By the mid-twenties, Duffy was getting too big for Philadelphia and set his sights on New Jersey. Max Boo Boo Hassel, out of Reading, Pennsylvania, ran breweries all the way up to northern New Jersey. Duffy muscled his way in on Boo Boo’s turf and took over one of his breweries. Hassel was an associate of Waxey Gordon, who ran rum and gambling houses for “The Brain,” Arnold Rothstein.
Beer was good to Mickey Duffy. He made enough bucks brewing suds that he had a Mediterranean villa-style mansion built. It was just outside Philly at 1505 City Line Ave. in the Penn Wynne section of Lower Merion, Pennsylvania. Duffy’s house was known as the House of the Black Palm or The Black Palm Castle, because it had a black wrought-iron palm tree imprint on the front. Duffy added custom design work, detailed it with marble and mahogany, put in a room with steel walls and an electric door and an expensive alarm system. Duffy moved in with his wife. He had his associates move in as neighbors.
Philadelphia District Attorney John Monaghan called Duffy, the “King of the Numbers Racket.” Duffy got heat after Prohibition Agent John Finiello was killed in a raid at one of his breweries in Elizabeth, N.J., on September 19, 1930. Local cops cracked down on all Duffy’s doings and it pissed off Joseph Beatty, Duffy’s chauffer and bodyguard.

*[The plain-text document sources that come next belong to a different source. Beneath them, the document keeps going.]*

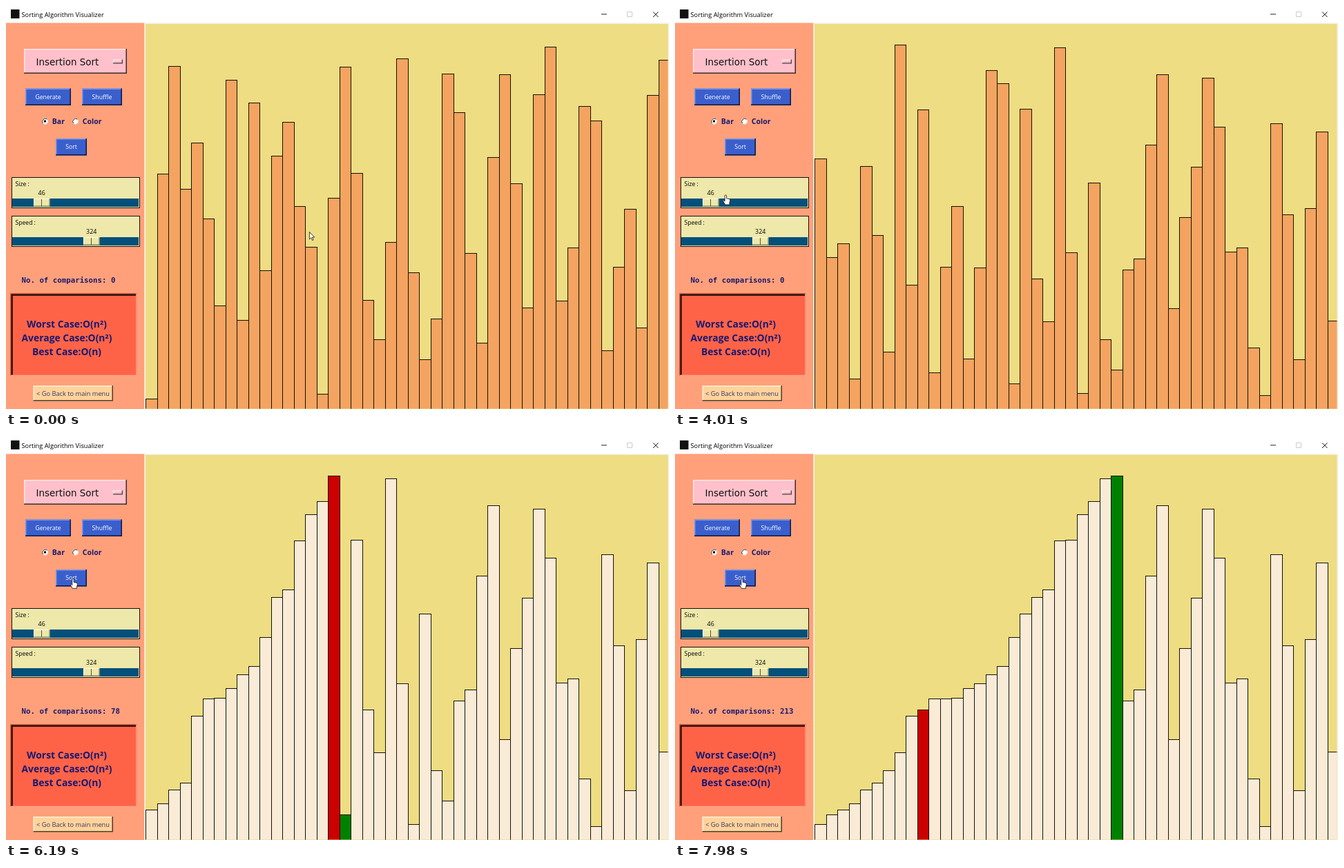
An HTML page that plays this animation: 960 by 584 pixels, repeating every 8 s.

```html
<!DOCTYPE html>
<html lang="en">
<head>
<meta charset="utf-8">
<title>Sorting Algorithm Visualizer</title>
<style>
  html, body { margin: 0; width: 100%; height: 100%; overflow: hidden; background: #fff; }
  svg { display: block; width: 960px; height: 584px; }
  text { font-family: "Open Sans", "Noto Sans", sans-serif; white-space: pre; }
  .menu { font: 13.45px "DejaVu Sans", sans-serif; }
  .mono { font: bold 10.75px "DejaVu Sans Mono", monospace; }
  .bold { font-weight: 700; }
  .mid { text-anchor: middle; }
</style>
</head>
<body>
<svg id="stage" viewBox="0 0 960 584"></svg>
<script>
const LOOP = 8000, NEW_SET = 2930, SORT = 5260, PRESS = 230, FRAME = 46;
const NAVY = '#191970', BLUE = '#3a5fcd', BLUE_LIGHT = '#7b97ea', BLUE_DARK = '#0c1640';

// The two data sets: top edge of each bar
const first = [569, 243, 87, 265, 198, 308, 434, 107, 455, 140, 383, 217, 168, 290, 349, 562,
  278, 88, 242, 426, 483, 342, 76, 386, 512, 453, 98, 154, 358, 488, 219, 99,
  257, 437, 128, 59, 427, 350, 145, 166, 499, 378, 294, 466, 129, 78];
const second = [221, 364, 344, 540, 232, 332, 501, 56, 404, 150, 531, 378, 290, 511, 379, 93,
  112, 547, 149, 395, 457, 60, 357, 561, 256, 483, 527, 382, 366, 201, 99, 438,
  306, 233, 104, 175, 356, 350, 495, 564, 170, 302, 512, 293, 182, 456];

// Sorting progress: [drawn frame, step]
const pace = [[12, 49.9], [28, 108.1], [43, 159.9], [59, 214.1]];

// Pointer moves; bend is the sideways bulge of the path
const home = { x: 439, y: 327 };
const moves = [
  { from: 930, to: 1220, n: 7, x: 303, y: 212, bend: 0 },
  { from: 1500, to: 1940, n: 10, x: 163, y: 156, bend: 0 },
  { from: 2160, to: 2700, n: 11, x: 70, y: 137, bend: 0 },
  { from: 3310, to: 4110, n: 18, x: 73, y: 274, bend: 24 },
  { from: 4160, to: 4900, n: 17, x: 97, y: 205, bend: -18 }
];

const stage = document.getElementById('stage');
const handAreas = [];

function add(tag, attrs, parent = stage) {
  const el = document.createElementNS('http://www.w3.org/2000/svg', tag);
  for (const k in attrs) el.setAttribute(k, attrs[k]);
  return parent.appendChild(el);
}
function box(x, y, width, height, fill, more = {}) {
  return add('rect', { x, y, width, height, fill, ...more });
}
function label(str, x, y, size, fill, cls = '') {
  const el = add('text', { x, y, fill, class: cls, style: size ? `font-size:${size}px` : '' });
  el.textContent = str;
  return el;
}
function line(d, stroke, width = 1) {
  return add('path', { d, stroke, 'stroke-width': width, fill: 'none' });
}
// Bevelled box; returns its two edge paths
function bevel(x, y, w, h, fill, light, dark, t = 1.5) {
  box(x, y, w, h, fill);
  const o = t / 2, r = x + w - o, b = y + h - o;
  return [
    line(`M${x + o} ${y + h}V${y + o}H${x + w}`, light, t),
    line(`M${x} ${b}H${r}V${y}`, dark, t)
  ];
}
// Returns a function that sets the pressed look
function button(str, x, y, w, h, size) {
  const [near, far] = bevel(x, y, w, h, BLUE, BLUE_LIGHT, BLUE_DARK);
  label(str, x + w / 2, y + h / 2 + 3.2, size, '#fff', 'mid');
  handAreas.push([x, y, x + w - 1, y + h - 1.5]);
  return on => {
    near.setAttribute('stroke', on ? BLUE_DARK : BLUE_LIGHT);
    far.setAttribute('stroke', on ? BLUE_LIGHT : BLUE_DARK);
  };
}
function slider(name, value, y, knob) {
  box(8.5, y + .5, 185, 44, '#eee8aa', { stroke: '#111' });
  label(name, 13.5, y + 12.6, 8.6, '#000');
  label(value, knob + 11.7, y + 26, 8.9, '#000', 'mid');
  box(9, y + 31, 183, 12, '#03507b');
  bevel(knob, y + 31, 23.5, 11.5, '#eee8aa', '#fdfbe6', '#77744f', 1);
  line(`M${knob + 11.5} ${y + 32}v10`, '#55533a');
  handAreas.push([8, y, 194, y + 45]);
}
function radio(x, name, on) {
  add('circle', { cx: x, cy: 167, r: 4.3, fill: '#fff', stroke: '#f5d0c0', 'stroke-width': .8 });
  line(`M${x - 3} 170A4.3 4.3 0 0 1 ${x + 3} 164`, '#333');
  if (on) add('circle', { cx: x, cy: 167, r: 1.7, fill: '#000' });
  label(name, x + 10.3, 170.8, 10.5, NAVY, 'bold');
}

// Window frame
box(0, 0, 960, 584, '#fff');
box(7, 5, 12.5, 13, '#111');
label('Sorting Algorithm Visualizer', 22.5, 15.6, 9.25, '#000');
line('M862 11.9h8', '#222');
line('M899.5 8.5h7v7h-7z', '#ccc');
line('M937 8.5l7.5 7.5M944.5 8.5l-7.5 7.5', '#111');

// Side panel
box(0, 24.5, 200.5, 560, '#ffa07a');
bevel(26, 62, 149, 36, '#ffc0cb', '#ffe6ea', '#3c2b2e');
label('Insertion Sort', 43.5, 86, 0, '#111', 'menu');
bevel(155, 77.5, 14, 6, '#ffc0cb', '#ffeef0', '#4d3a3d', 1.3);
const pressGenerate = button('Generate', 28, 119.5, 66, 24.5, 8.6);
button('Shuffle', 110, 119.5, 58, 24.5, 8.9);
radio(56.5, 'Bar', true);
radio(100.5, 'Color', false);
const pressSort = button('Sort', 72, 192, 45, 24.5, 8.7);
slider('Size :', '46', 248, 40);
slider('Speed :', '324', 304, 112);
const counter = label('', 22.5, 401, 0, NAVY, 'mono');

bevel(6.5, 416.5, 183, 119.5, '#ff6347', '#8f3a2b', '#ffa492', 1.2);
line('M8.7 534.5V418.7H188', '#160806', 2);
['Worst Case:O(n²)', 'Average Case:O(n²)', 'Best Case:O(n)'].forEach((str, i) =>
  label(str, 88, 466 + 20 * i, 13.9, NAVY, 'bold mid'));

bevel(39.5, 550, 115.5, 22.5, '#ffd39b', '#ffedd6', '#4a3d2d');
label('< Go Back to main menu', 44, 565, 9.27, '#34346a');

// Chart
box(200.5, 24.5, 759.5, 560, '#f2f0e4');
box(202, 26, 756.5, 558, '#eedd82');
const clip = add('clipPath', { id: 'chart' });
add('rect', { x: 201, y: 26, width: 757.5, height: 557.5 }, clip);
const chart = add('g', { 'clip-path': 'url(#chart)', stroke: '#15110c' });
const edge = i => Math.round(202 + i * 16.51) + .5;
const bars = first.map((_, i) => add('rect', { x: edge(i), width: edge(i + 1) - edge(i) }, chart));

// Pointers
const ink = { fill: '#fff', stroke: '#111', 'stroke-width': .8, 'stroke-linejoin': 'round' };
const arrow = add('path', { d: 'M.4.5V11L2.8 8.7 4.6 12.6 6.1 11.9 4.4 8.1H7.6Z', ...ink });
const hand = add('path', {
  d: 'M-1.2 1.6Q-1.2.4 0 .4T1.2 1.6V5.4L5 6.2Q6.7 6.7 6.5 8.5L5.6 12V14.6H-.6L-3.5 9.6Q-4 8.2-2.9 8L-1.2 9.6Z', ...ink
});

// Every shift of an insertion sort, as { bars, i, j }
function sortSteps(list, limit) {
  const a = [...list], steps = [];
  for (let i = 1; i < a.length && steps.length < limit; i++) {
    const key = a[i];
    let j = i - 1;
    steps.push({ bars: [...a], i, j });
    while (j >= 0 && a[j] < key) {
      a[j + 1] = a[j];
      j--;
      steps.push({ bars: [...a], i, j });
    }
    a[j + 1] = key;
  }
  return steps;
}
const steps = sortSteps(second, 230);

function progress(frame) {
  let n = 1;
  while (n < pace.length - 1 && pace[n][0] < frame) n++;
  const [f0, s0] = pace[n - 1], [f1, s1] = pace[n];
  return s0 + (s1 - s0) * (frame - f0) / (f1 - f0);
}

function pointerAt(t) {
  let pos = home;
  for (const m of moves) {
    if (t < m.from) break;
    const step = Math.floor((t - m.from) / (m.to - m.from) * (m.n - 1)) + 1;
    const e = 1 - (1 - Math.min(1, step / m.n)) ** 3;
    pos = {
      x: pos.x + (m.x - pos.x) * e + m.bend * Math.sin(Math.PI * e),
      y: pos.y + (m.y - pos.y) * e
    };
  }
  return pos;
}

function drawBars(tops, color) {
  bars.forEach((bar, i) => {
    bar.setAttribute('y', tops[i] + .5);
    bar.setAttribute('height', 590 - tops[i]);
    bar.setAttribute('fill', color(i));
  });
}

function render(t) {
  let count = 0;
  if (t < SORT) {
    drawBars(t < NEW_SET ? first : second, () => '#f4a460');
  } else {
    const p = progress(Math.floor((t - SORT) / FRAME));
    const s = steps[Math.floor(p)];
    count = Math.floor(p - .5);
    drawBars(s.bars, k => k === s.j ? '#cc0000' : k === s.i ? '#008000' : '#faebd7');
  }
  counter.textContent = 'No. of comparisons: ' + count;
  pressGenerate(t >= NEW_SET - PRESS && t < NEW_SET);
  pressSort(t >= SORT - PRESS && t < SORT);

  const { x, y } = pointerAt(t);
  const over = handAreas.some(([l, top, r, b]) => x >= l && x <= r && y >= top && y <= b);
  for (const el of [arrow, hand]) el.setAttribute('transform', `translate(${x} ${y})`);
  arrow.setAttribute('visibility', over ? 'hidden' : 'visible');
  hand.setAttribute('visibility', over ? 'visible' : 'hidden');
}

const begin = performance.now();
function tick() {
  render((performance.now() - begin) % LOOP);
  requestAnimationFrame(tick);
}
tick();
</script>
</body>
</html>
```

If you snooze, you lose. Duffy was killed while taking a nap at the Ambassador Hotel in Atlantic City in what looks like a power grab on Aug. 31, 1931. He was 39 or 42 depending on reports. The case is still officially unsolved, but that’s just the law. The guys that shot Duffy, Samuel E. Grossman and Albert Skale, were hit two months at a club on Watts Street and Girard Avenue in December 1931. The payback started a mob war in Philadelphia. Thousands came to see Duffy off, the line of mourners stretched down City Avenue, near 77th Street, but cops only allowed the family and some friends with special passes to attend the funeral. The next day, a 31-car procession moved his body to Mount Moriah Cemetery in Philadelphia. Duffy was buried in a solid bronze coffin.
According to his papers, Duffy was only worth about 7 large when he died. His mouthpiece said Duffy was a generous guy who gave his money away. The feds taxed his wife and the Black Palm Castle and even the funeral director sued for money. Of course, by then Edith was nowhere to be found.